September 2013 back to the Yasawas - In the Footsteps of Brook Shields
Flying in from Tonga.
I had forgotten how friendly the Fijians are, and how wearing it is playing games of guess which country I'm from in reply to the inevitable question. They never seem to think of England as a possibility. On the ferry, partly retracing last year's steps (or should I say wake?) through the volcanic Yasawa Islands. Chatting to an American guy who runs the/a university in Tonga. He offers me a job teaching psychology there. Out to Nanuya Lailai, actual scene for The Blue Lagoon this time. The water is indeed blue, more ultramarine tahn azure, with swirls of jade. It's stunning and I'm not complaining.I have a typical lofty roofed wooden Fijian house, a bure; it has great views across the lagoon and I indulge in my last South Pacific sunsets.
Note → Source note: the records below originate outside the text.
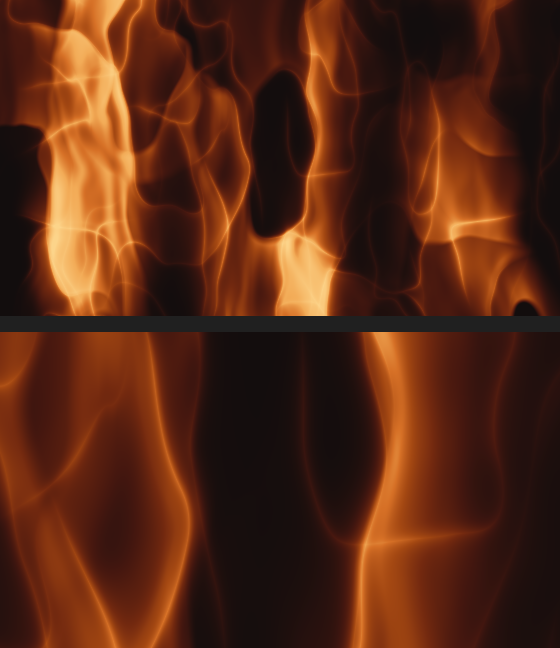
Top: the whole. Bottom: its middle third, enlarged.
A Shadertoy shader for this texture:

```glsl
#define SHEETS 4
#define STRANDS 3
#define FLAME_SCALE vec2(6.0, 2.1)
#define SWAY 0.15
#define CURL 0.055
#define EDGE_SHARP 0.010
#define EDGE_SOFT 0.05
#define FILAMENT_WIDTH 0.0065
#define FILAMENT_HEAT 0.5
#define COLUMN_SPACING 0.62
#define GAIN 1.25

float hash(vec2 cell) {
    return fract(sin(dot(cell, vec2(127.1, 311.7))) * 43758.55);
}

float noise(vec2 p) {
    vec2 cell = floor(p), f = fract(p);
    f = f * f * (3.0 - 2.0 * f);
    float low = mix(hash(cell), hash(cell + vec2(1, 0)), f.x);
    float high = mix(hash(cell + vec2(0, 1)), hash(cell + vec2(1, 1)), f.x);
    return mix(low, high, f.y);
}

vec2 noise2(vec2 p) {
    return vec2(noise(p), noise(p + vec2(37.3, 17.9))) - 0.5;
}

// Broad sway plus smaller curls of the rising gas
vec2 swirl(vec2 p, float seed) {
    p += SWAY * noise2(p * vec2(3.6, 3.0) + seed);
    return p + CURL * noise2(p * vec2(11.0, 8.5) + seed * 1.7);
}

float flameField(vec2 p, float seed) {
    return noise(swirl(p, seed) * FLAME_SCALE + seed * 3.1) - 0.5;
}

// Distance to the flame outline in canvas heights, from level and slope
float outlineDistance(vec2 p, float seed, float level) {
    const float e = 0.003;
    vec2 slope = vec2(flameField(p + vec2(e, 0), seed),
                      flameField(p + vec2(0, e), seed)) - level;
    return level / max(length(slope) / e, 1.0);
}

// Thin bright line with a faint halo, broken into long stretches
float filament(vec2 p, float seed, float dist) {
    float gate = smoothstep(0.35, 0.8, noise(p * vec2(5.0, 3.0) + seed * 9.1));
    return gate * (exp(-abs(dist) / FILAMENT_WIDTH) + 0.2 * exp(-abs(dist) / 0.022));
}

// Translucent sheet: lit outline and a body that fades inward
float flameSheet(vec2 p, float seed) {
    float level = flameField(p, seed);
    float dist = outlineDistance(p, seed, level);

    float softness = noise(p * 4.0 + seed * 5.3);
    float blur = mix(EDGE_SHARP, EDGE_SOFT, softness * softness);
    float body = smoothstep(-0.4 * blur, blur, dist) * exp(-4.5 * max(level, 0.0));

    vec2 q = swirl(p, seed);
    float streaks = 0.4 + 1.2 * noise(q * vec2(24.0, 3.5) + seed);
    float density = noise(q * vec2(4.2, 2.6) + seed * 7.7);
    float strength = mix(0.1, 1.55, density * density);
    return body * streaks * strength + FILAMENT_HEAT * filament(p, seed, dist);
}

// Soot black through ember red and orange to pale yellow
vec3 fireColor(float heat) {
    vec3 ramp[6] = vec3[6](
        vec3(0.07, 0.05, 0.05), vec3(0.27, 0.09, 0.06), vec3(0.45, 0.16, 0.06),
        vec3(0.64, 0.28, 0.07), vec3(0.84, 0.44, 0.15), vec3(0.95, 0.67, 0.34));
    float t = clamp(heat, 0.0, 1.0) * 5.0;
    int i = min(int(t), 4);
    vec3 glare = clamp(heat - 1.0, 0.0, 0.4) * vec3(0.1, 0.4, 0.5);
    return mix(ramp[i], ramp[i + 1], t - float(i)) + glare;
}

void mainImage(out vec4 fragColor, in vec2 fragCoord) {
    vec2 p = fragCoord / iResolution.y;

    float sheets = 0.0;
    for (int i = 0; i < SHEETS; i++) {
        sheets += flameSheet(p, 4.3 + 11.7 * float(i));
    }

    float strands = 0.0;
    for (int i = 0; i < STRANDS; i++) {
        float seed = 51.9 + 8.3 * float(i);
        float dist = outlineDistance(p, seed, flameField(p, seed));
        strands += FILAMENT_HEAT * filament(p, seed, dist);
    }

    // Uneven hot columns with dark gaps between them
    vec2 q = swirl(p, 2.9);
    float column = cos(6.2832 * (q.x - 0.24) / COLUMN_SPACING);
    float mass = 0.5 + 0.27 * column + 0.9 * (noise(q * vec2(3.2, 1.8) + 61.4) - 0.5);
    mass = smoothstep(0.24, 0.85, mass);

    float heat = GAIN * (sheets * mass + strands * max(mass, 0.12));
    heat /= 1.0 + 0.35 * heat;
    fragColor = vec4(fireColor(heat), 1.0);
}
```
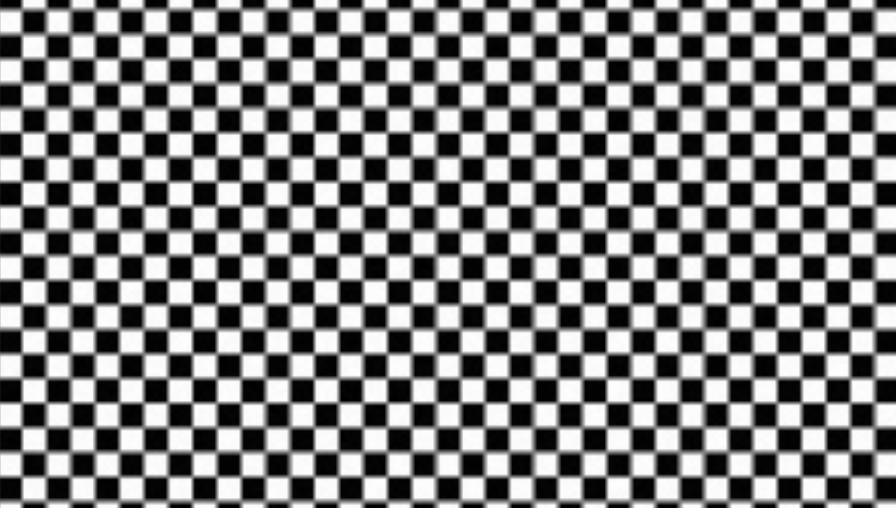
Give the GLSL for this pattern, as a Shadertoy shader.

```glsl
#define CELLS vec2(36.78, 20.667)   // squares across and down
#define OFFSET vec2(0.093, -0.267)  // grid shift, in squares
#define SOFTNESS 0.135              // half width of an edge ramp, in squares
#define EDGE_VARIATION 0.25         // change of softness between edges
#define ROW_VARIATION 0.10          // change of softness between odd and even rows
#define GRAIN 0.02
#define GRAIN_SCALE 6.0
#define INK vec3(0.012)
#define PAPER vec3(0.985)

float hash(vec2 p) {
    vec3 q = fract(vec3(p.xyx) * 0.1031);
    q += dot(q, q.yzx + 33.33);
    return fract((q.x + q.y) * q.z);
}

float valueNoise(vec2 p) {
    vec2 cell = floor(p);
    vec2 f = fract(p);
    f = f * f * (3.0 - 2.0 * f);
    float low = mix(hash(cell), hash(cell + vec2(1, 0)), f.x);
    float high = mix(hash(cell + vec2(0, 1)), hash(cell + vec2(1, 1)), f.x);
    return mix(low, high, f.y);
}

// Alternates between +1 and -1 in successive unit cells, with linear ramps
float softSquareWave(float x, float softness, float axisSeed, float pixel) {
    float edge = round(x);
    float variation = 1.0 + EDGE_VARIATION * (2.0 * hash(vec2(edge, axisSeed)) - 1.0);
    float halfWidth = max(softness * variation, 0.75 * pixel);
    float direction = 1.0 - 2.0 * mod(edge, 2.0);
    return direction * clamp((x - edge) / halfWidth, -1.0, 1.0);
}

void mainImage(out vec4 fragColor, in vec2 fragCoord) {
    vec2 grid = fragCoord / iResolution.xy * CELLS + OFFSET;
    vec2 pixel = CELLS / iResolution.xy;

    // Odd rows have slightly softer sides
    float rowSign = 2.0 * mod(floor(grid.y), 2.0) - 1.0;
    float sideSoftness = SOFTNESS * (1.0 + ROW_VARIATION * rowSign);

    // The product of two waves gives the checks and their grey corners
    float columns = softSquareWave(grid.x, sideSoftness, 11.0, pixel.x);
    float rows = softSquareWave(grid.y, SOFTNESS, 47.0, pixel.y);
    vec3 color = mix(PAPER, INK, 0.5 + 0.5 * columns * rows);

    // Faint mottling
    color += GRAIN * (valueNoise((grid + 5.0) * GRAIN_SCALE) - 0.5);
    fragColor = vec4(clamp(color, 0.0, 1.0), 1.0);
}
```
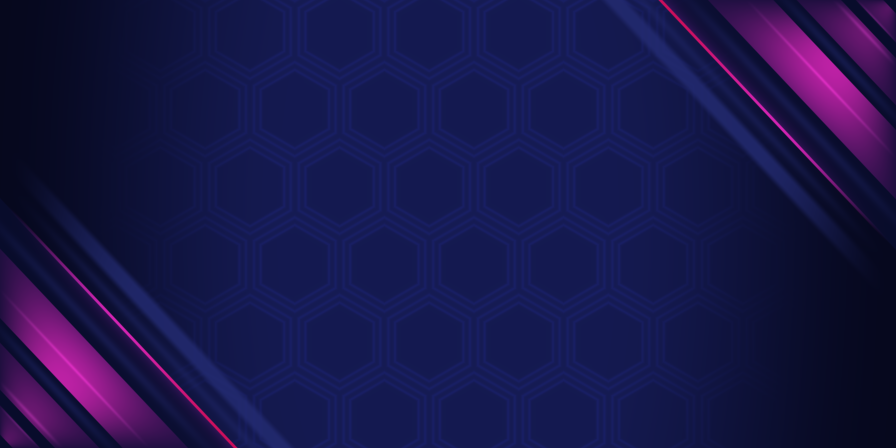
Write a Shadertoy shader that draws this background.

```glsl
// Navy backdrop with faint double hexagons and glowing magenta diagonal stripes in two corners.
#define NAVY vec3(0.084, 0.105, 0.325)
#define MIDNIGHT vec3(0.022, 0.030, 0.115)
#define STRIPE_BLUE vec3(0.140, 0.170, 0.450)
#define PURPLE vec3(0.230, 0.070, 0.340)
#define MAGENTA vec3(0.830, 0.140, 0.700)
#define CRIMSON vec3(0.800, 0.060, 0.360)
#define HEX_SPACING 0.2
#define HEX_ORIGIN vec2(0.958, 0.583)
#define STRIPE_SLOPE 1.06

float hexRadius(vec2 p) {
    p = abs(p);
    return max(p.x, dot(p, vec2(0.5, 0.8660254)));
}

// Distance from the nearest cell centre of a pointy-top hexagon grid
float hexGrid(vec2 p) {
    vec2 cell = HEX_SPACING * vec2(1.0, 1.7320508);
    vec2 a = mod(p + 0.5 * cell, cell) - 0.5 * cell;
    vec2 b = mod(p, cell) - 0.5 * cell;
    return min(hexRadius(a), hexRadius(b));
}

float band(float e, float lo, float hi, float soft) {
    return smoothstep(lo - soft, lo + soft, e) * (1.0 - smoothstep(hi - soft, hi + soft, e));
}

float ridge(float e, float center, float width) {
    float d = (e - center) / width;
    return exp(-d * d);
}

// Magenta ribbon: bright in the middle of its length, lit towards its inner side
vec3 ribbon(vec3 base, float e, float lo, float hi, float glow, float aa) {
    float across = clamp((e - lo) / (hi - lo), 0.0, 1.0);
    float light = glow * (0.85 - 0.5 * across * across);
    return mix(base, mix(PURPLE, MAGENTA, light), band(e, lo, hi, aa) * (0.45 + 0.55 * glow));
}

void mainImage(out vec4 fragColor, in vec2 fragCoord) {
    vec2 size = vec2(iResolution.x / iResolution.y, 1.0);
    vec2 p = fragCoord / iResolution.y;
    float aa = 1.2 / iResolution.y;

    // Backdrop darkening towards the sides
    vec2 fromCenter = (p - 0.5 * size) / (0.5 * size);
    float lateral = length(fromCenter * vec2(1.0, 0.22));
    vec3 color = mix(NAVY, MIDNIGHT, smoothstep(0.35, 1.02, lateral));

    // Faint double hexagon outlines
    float hexFade = 1.0 - smoothstep(0.35, 0.82, lateral);
    float r = hexGrid(p - HEX_ORIGIN);
    float outline = ridge(r, 0.091, 0.0035) + ridge(r, 0.076, 0.0035);
    color += hexFade * (vec3(0.012, 0.015, 0.065) * outline
           - vec3(0.004, 0.005, 0.012) * (1.0 - smoothstep(0.072, 0.078, r)));

    // Corner coordinates: e grows away from the corner, t runs along a stripe
    vec2 slope = vec2(STRIPE_SLOPE, 1.0);
    vec2 q = dot(p - 0.5 * size, slope) > 0.0 ? size - p : p;
    float e = dot(q, slope);
    float t = clamp(q.x * STRIPE_SLOPE / max(e, 0.001), 0.0, 1.0);
    float middle = 4.0 * t * (1.0 - t);
    float fadeIn = smoothstep(0.02, 0.5, t);

    // Dark ground and soft blue stripes
    color = mix(color, vec3(0.035, 0.050, 0.180), 0.8 * band(e, -1.0, 0.558, aa));
    color = mix(color, STRIPE_BLUE, 0.8 * fadeIn * band(e, 0.642, 0.692, 0.012));
    color = mix(color, STRIPE_BLUE, 0.35 * fadeIn * ridge(e, 0.602, 0.014));
    color = mix(color, STRIPE_BLUE, 0.40 * (0.3 + 0.7 * middle)
          * (ridge(e, 0.490, 0.016) + ridge(e, 0.262, 0.014)));

    // Wide ribbons
    color = ribbon(color, e, 0.290, 0.445, middle, aa);
    color = ribbon(color, e, 0.130, 0.235, 0.6 * middle, aa);
    color = ribbon(color, e, 0.030, 0.095, 0.45 * middle, aa);

    // Bright seams on the ribbons
    float seams = ridge(e, 0.352, 0.005) + ridge(e, 0.146, 0.006) + 0.7 * ridge(e, 0.092, 0.004);
    color += vec3(0.16, 0.05, 0.13) * seams * middle;

    // Thin glowing edge line with a purple falloff towards the corner
    float inner = band(e, 0.4, 0.56, aa);
    color = mix(color, PURPLE * 1.3, 0.75 * inner * fadeIn * exp((e - 0.56) / 0.022));
    vec3 lineColor = mix(MAGENTA, CRIMSON, smoothstep(0.5, 0.95, t));
    color = mix(color, lineColor, fadeIn * band(e, 0.553, 0.562, aa));

    fragColor = vec4(color, 1.0);
}
```
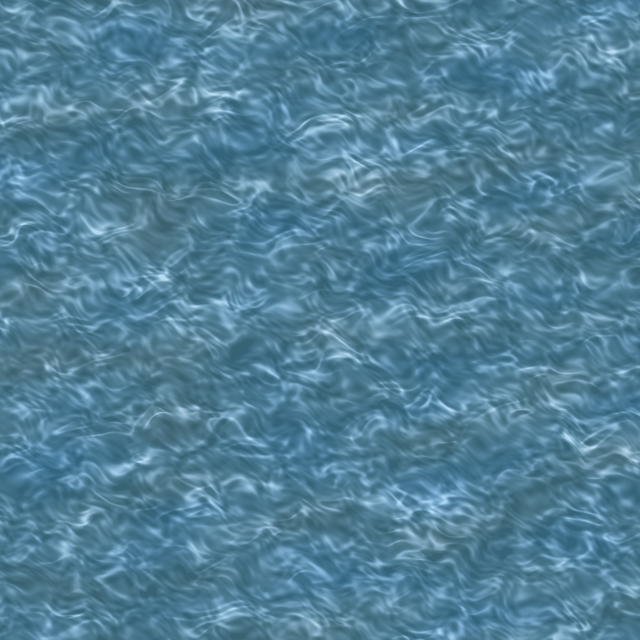
Give the GLSL for this texture, as a Shadertoy shader.

```glsl
// Open sea seen from above: blue-teal water with crossing wind ripples and thin pale crests.

// Palette, from troughs to glints
const vec3 DEEP  = vec3(0.215, 0.390, 0.465);
const vec3 WATER = vec3(0.305, 0.487, 0.580);
const vec3 SHEEN = vec3(0.490, 0.670, 0.785);
const vec3 GLINT = vec3(0.720, 0.860, 0.950);
const vec3 TINT  = vec3(0.008, -0.002, -0.014);  // slow drift between blue and teal

// Directions of the wave fronts, in radians
const float FALLING = -0.44;
const float RISING  = 0.21;
const float SWELL   = 0.10;

// Cells per canvas, along and across the fronts
const vec2 SWELL_SCALE = vec2(5.0, 13.0);
const vec2 PATCH_SCALE = vec2(9.0, 23.0);
const vec2 CHOP_SCALE  = vec2(27.0, 68.0);
const vec2 FINE_SCALE  = vec2(62.0, 125.0);
const vec2 CREST_SCALE = vec2(19.0, 52.0);

// Strength of each layer
const float SWELL_GAIN = 0.34;
const float CHOP_GAIN  = 0.46;
const float FINE_GAIN  = 0.44;
const float CREST_GAIN = 1.75;
const float CREST_SHARPNESS = 3.0;
const float LEVEL = -0.42;

const float WARP_SCALE = 18.0;
const float WARP_SIZE  = 0.0045;

// Random unit gradient for a lattice cell
vec2 gradient(vec2 cell) {
    float h = fract(sin(dot(cell, vec2(127.1, 311.7))) * 43758.5453);
    return vec2(cos(6.2832 * h), sin(6.2832 * h));
}

// Gradient noise, scaled to a spread of about one
float noise(vec2 p) {
    vec2 i = floor(p), f = fract(p);
    vec2 w = f * f * f * (f * (f * 6.0 - 15.0) + 10.0);
    vec2 e = vec2(1.0, 0.0);
    float low  = mix(dot(gradient(i), f),
                     dot(gradient(i + e.xy), f - e.xy), w.x);
    float high = mix(dot(gradient(i + e.yx), f - e.yx),
                     dot(gradient(i + e.xx), f - e.xx), w.x);
    return 4.4 * mix(low, high, w.y);
}

// Noise stretched along wave fronts of the given direction
float waves(vec2 p, float angle, vec2 scale, float seed) {
    vec2 along = vec2(cos(angle), sin(angle));
    vec2 q = vec2(dot(p, along), dot(p, vec2(-along.y, along.x)));
    return noise(q * scale + seed * vec2(17.3, 9.7));
}

// Thin bright ridges that fade in and out in patches
float crests(vec2 p, float angle, float seed) {
    float ridge = waves(p, angle, CREST_SCALE, seed);
    float patches = waves(p, SWELL, PATCH_SCALE, seed + 1.0);
    return exp(-CREST_SHARPNESS * ridge * ridge) * smoothstep(-0.4, 1.7, patches);
}

// Brightness of the surface, centred near zero
float surface(vec2 p) {
    float light = LEVEL + SWELL_GAIN * waves(p, SWELL, SWELL_SCALE, 1.0);

    // Bend the fronts so that they do not run straight
    p += WARP_SIZE * vec2(noise(p * WARP_SCALE), noise(p * WARP_SCALE + 41.0));

    light += CHOP_GAIN * waves(p, FALLING, CHOP_SCALE, 2.0);
    light += CHOP_GAIN * waves(p, RISING, CHOP_SCALE, 3.0);

    float rough = 1.0 + 0.25 * waves(p, SWELL, PATCH_SCALE, 4.0);
    light += FINE_GAIN * rough * waves(p, FALLING - 0.1, FINE_SCALE, 5.0);

    light += CREST_GAIN * crests(p, FALLING, 6.0);
    light += CREST_GAIN * crests(p, RISING, 8.0);
    return light;
}

// Colour ramp from trough to glint
vec3 waterColor(float light) {
    vec3 color = mix(DEEP, WATER, clamp(1.0 + light * 0.5, 0.0, 1.0));
    color = mix(color, SHEEN, clamp(light / 1.9, 0.0, 1.0));
    return mix(color, GLINT, clamp((light - 1.9) / 1.8, 0.0, 1.0));
}

void mainImage(out vec4 fragColor, in vec2 fragCoord) {
    vec2 p = fragCoord / iResolution.y;
    vec3 color = waterColor(surface(p));
    color += TINT * waves(p, SWELL, SWELL_SCALE, 10.0);
    fragColor = vec4(color, 1.0);
}
```
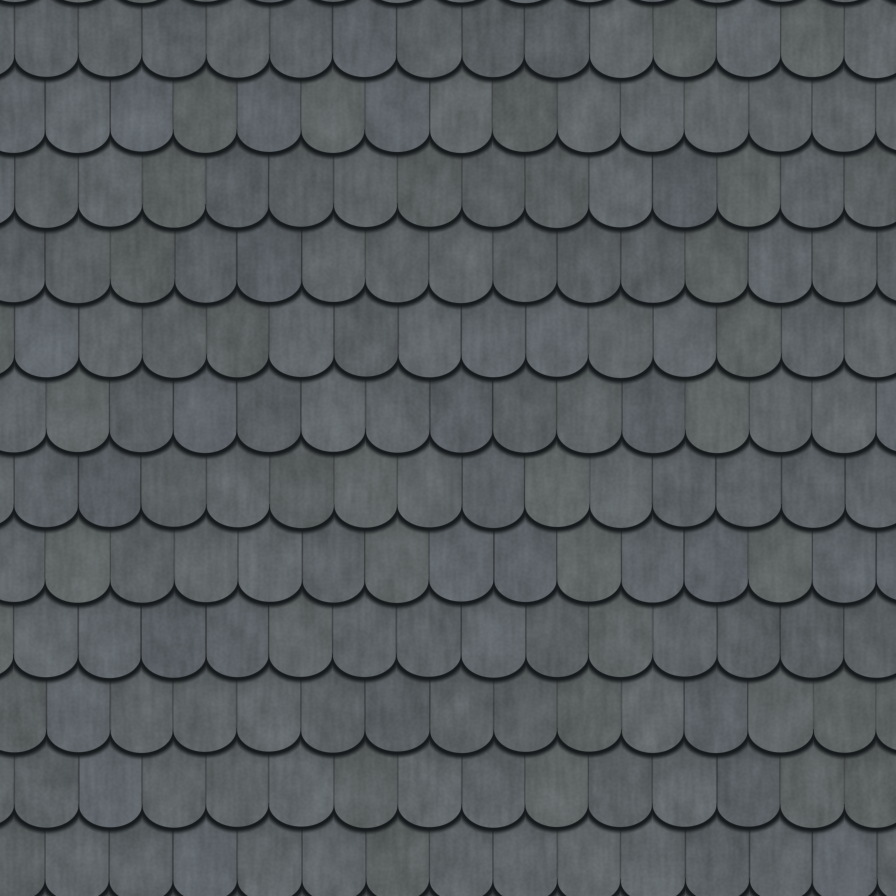
Write a three.js fragment shader that draws this texture.

```glsl
// Roof of overlapping round-ended slates in staggered courses.
// Each course is a row of elliptical-ended cells; a pixel blends the course it
// lies on with the one beneath, which gets a dark lip and a soft shadow.

varying vec2 vUv;

// Layout, in canvas widths
const float SLATE_WIDTH = 0.0713;
const float COURSE_PITCH = 0.0837;
const float FIRST_BOTTOM = 0.0035;   // lowest point of the top course, from the top
const float FIRST_JOINT = 0.0513;
const float ROUND_DEPTH = 0.026;     // height of the rounded end
const float JOINT_JITTER = 0.0022;
const float BOTTOM_JITTER = 0.0018;

// Edges and shadows
const float EDGE_SOFTNESS = 0.0009;
const float LIP_START = 0.0018;
const float LIP_END = 0.0088;
const float SHADOW_REACH = 0.011;
const float SHADOW_STRENGTH = 0.17;
const float JOINT_WIDTH = 0.0017;

// Colours and wear
const vec3 SLATE_COLOR = vec3(0.367, 0.387, 0.396);
const vec3 LIP_COLOR = vec3(0.085, 0.102, 0.110);
const vec3 WARM_TINT = vec3(1.005, 1.008, 0.985);
const vec3 COOL_TINT = vec3(0.985, 0.995, 1.025);
const float TONE_VARIATION = 0.10;
const float BLOTCH_STRENGTH = 0.13;
const float GRAIN_STRENGTH = 0.08;
const float SPECKLE_STRENGTH = 0.06;

struct Slate {
  vec2 id;       // column and course
  float joint;   // distance to the nearer side joint
  float dist;    // signed distance to the outline, negative inside
};

vec2 hash2(vec2 p) {
  vec3 h = fract(p.xyx * vec3(0.1031, 0.1030, 0.0973));
  h += dot(h, h.yzx + 33.33);
  return fract((h.xx + h.yz) * h.zy);
}

float cornerSlope(vec2 cell, vec2 corner, vec2 f) {
  float angle = 6.2832 * hash2(cell + corner).x;
  return dot(vec2(cos(angle), sin(angle)), f - corner);
}

float gradientNoise(vec2 p) {
  vec2 cell = floor(p), f = fract(p);
  vec2 u = f * f * f * (f * (f * 6.0 - 15.0) + 10.0);
  float low = mix(cornerSlope(cell, vec2(0.0), f), cornerSlope(cell, vec2(1.0, 0.0), f), u.x);
  float high = mix(cornerSlope(cell, vec2(0.0, 1.0), f), cornerSlope(cell, vec2(1.0), f), u.x);
  return mix(low, high, u.y);
}

float jointX(float column, float course) {
  float stagger = 0.5 * mod(course, 2.0);
  float jitter = hash2(vec2(column + 71.0, course + 13.0)).x - 0.5;
  return FIRST_JOINT + (column - stagger) * SLATE_WIDTH + jitter * JOINT_JITTER;
}

// p runs right and down from the top left corner
Slate findSlate(vec2 p, float course) {
  float stagger = 0.5 * mod(course, 2.0);
  float column = floor((p.x - FIRST_JOINT) / SLATE_WIDTH + stagger);
  if (p.x < jointX(column, course)) column -= 1.0;
  else if (p.x > jointX(column + 1.0, course)) column += 1.0;

  float left = jointX(column, course), right = jointX(column + 1.0, course);
  float halfWidth = 0.5 * (right - left);
  vec2 id = vec2(column, course);
  float lift = BOTTOM_JITTER * hash2(id + 37.0).y;
  float bottom = FIRST_BOTTOM + course * COURSE_PITCH - lift;
  vec2 q = p - vec2(0.5 * (left + right), bottom - ROUND_DEPTH);

  float side = abs(q.x) - halfWidth;
  float dist = side + q.y;
  if (q.y > 0.0) {
    vec2 radii = vec2(halfWidth, ROUND_DEPTH);
    float f = length(q / radii);
    dist = f * (f - 1.0) / length(q / (radii * radii));
  }
  return Slate(id, -side, dist);
}

// Surface of one slate, shaded by the edge of the course above it
vec3 slateColor(vec2 p, Slate slate, float aboveDist) {
  vec2 seed = hash2(slate.id + 5.0);
  vec2 q = p + seed * 7.0;
  float blotch = gradientNoise(q * vec2(34.0, 26.0)) + 0.5 * gradientNoise(q * 75.0);
  float grain = gradientNoise(q * vec2(170.0, 24.0));
  float speckle = gradientNoise(q * 260.0);
  float tone = 1.0 + TONE_VARIATION * (seed.x - 0.5) + BLOTCH_STRENGTH * blotch
    + GRAIN_STRENGTH * grain + SPECKLE_STRENGTH * speckle;

  // Side joints, some tighter than others
  float joint = 1.0 - smoothstep(0.0002, JOINT_WIDTH, slate.joint);
  tone *= 1.0 - joint * mix(0.12, 0.36, seed.y);
  tone *= 1.0 - 0.04 * exp(-slate.joint / 0.005);

  // Soft shadow, then the dark lip
  float d = max(aboveDist, 0.0);
  tone *= 1.0 - SHADOW_STRENGTH * exp(-d / SHADOW_REACH);
  vec3 color = SLATE_COLOR * mix(WARM_TINT, COOL_TINT, seed.y) * tone;
  return mix(LIP_COLOR, color, smoothstep(LIP_START, LIP_END, d));
}

void main() {
  vec2 p = vec2(vUv.x, 1.0 - vUv.y);
  float course = ceil((p.y - FIRST_BOTTOM - 2.0 * EDGE_SOFTNESS) / COURSE_PITCH);
  Slate above = findSlate(p, course - 1.0);
  Slate upper = findSlate(p, course);
  Slate lower = findSlate(p, course + 1.0);

  vec3 top = slateColor(p, upper, above.dist);
  vec3 under = slateColor(p, lower, upper.dist);
  float uncovered = smoothstep(-EDGE_SOFTNESS, EDGE_SOFTNESS, upper.dist);
  gl_FragColor = vec4(mix(top, under, uncovered), 1.0);
}
```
The Blue Lagoon - Snorkelling and Snakes
One of the reasons I returned to Fiji was because the snorkelling was so good last year on the inner islands. This does not disappoint, the coral is far superior to anywhere else on this trip and I go out in a boat and then zoom up and down the reef off the beach at low tide and then high tide till I go all wrinkly. I've been trying out my new Olympus Tough underwater camera, with some success. The visibility is good, but attempting to capture images of fish is a little trying. They zip about far too quickly and if I do catch one off guard then you can guarantee that the current will waft me away. Nevertheless, there is one patch with several shoals of them all intermingling. Great photos, though the fish clearly expect to get fed at this spot and in their disappointment several decide to nip me instead. As someone then shouts out ' sea snake behind you' retreat seems expedient. It's a krait- highly poisonous, though they are considered very docile and have tiny fangs. Even a small venomous bite doesn't sound that appealing.
Round the Island
A farewell snorkel, trying not to think about snakes, and then a challenge, while I wait for the boat back to the mainland. A round the island walk billed at an hour and a half sounds just the ticket. It's low tide so the staff say it will all be passable. They don't tell me about all the lava I have to scramble over, or the yapping dogs that will accompany me or the swampy mangroves I have to wade through with ominous squidging beneath. They would have told me if there was sinking sand. Wouldn't they? And all the time hoping I'm not going to get lost. I don't want to miss the boat. I keep telling myself that you can't get lost going anti clockwise round an island. I hope. In the event I make it in record time, scurrying along like the crabs.
Next stop Vancouver.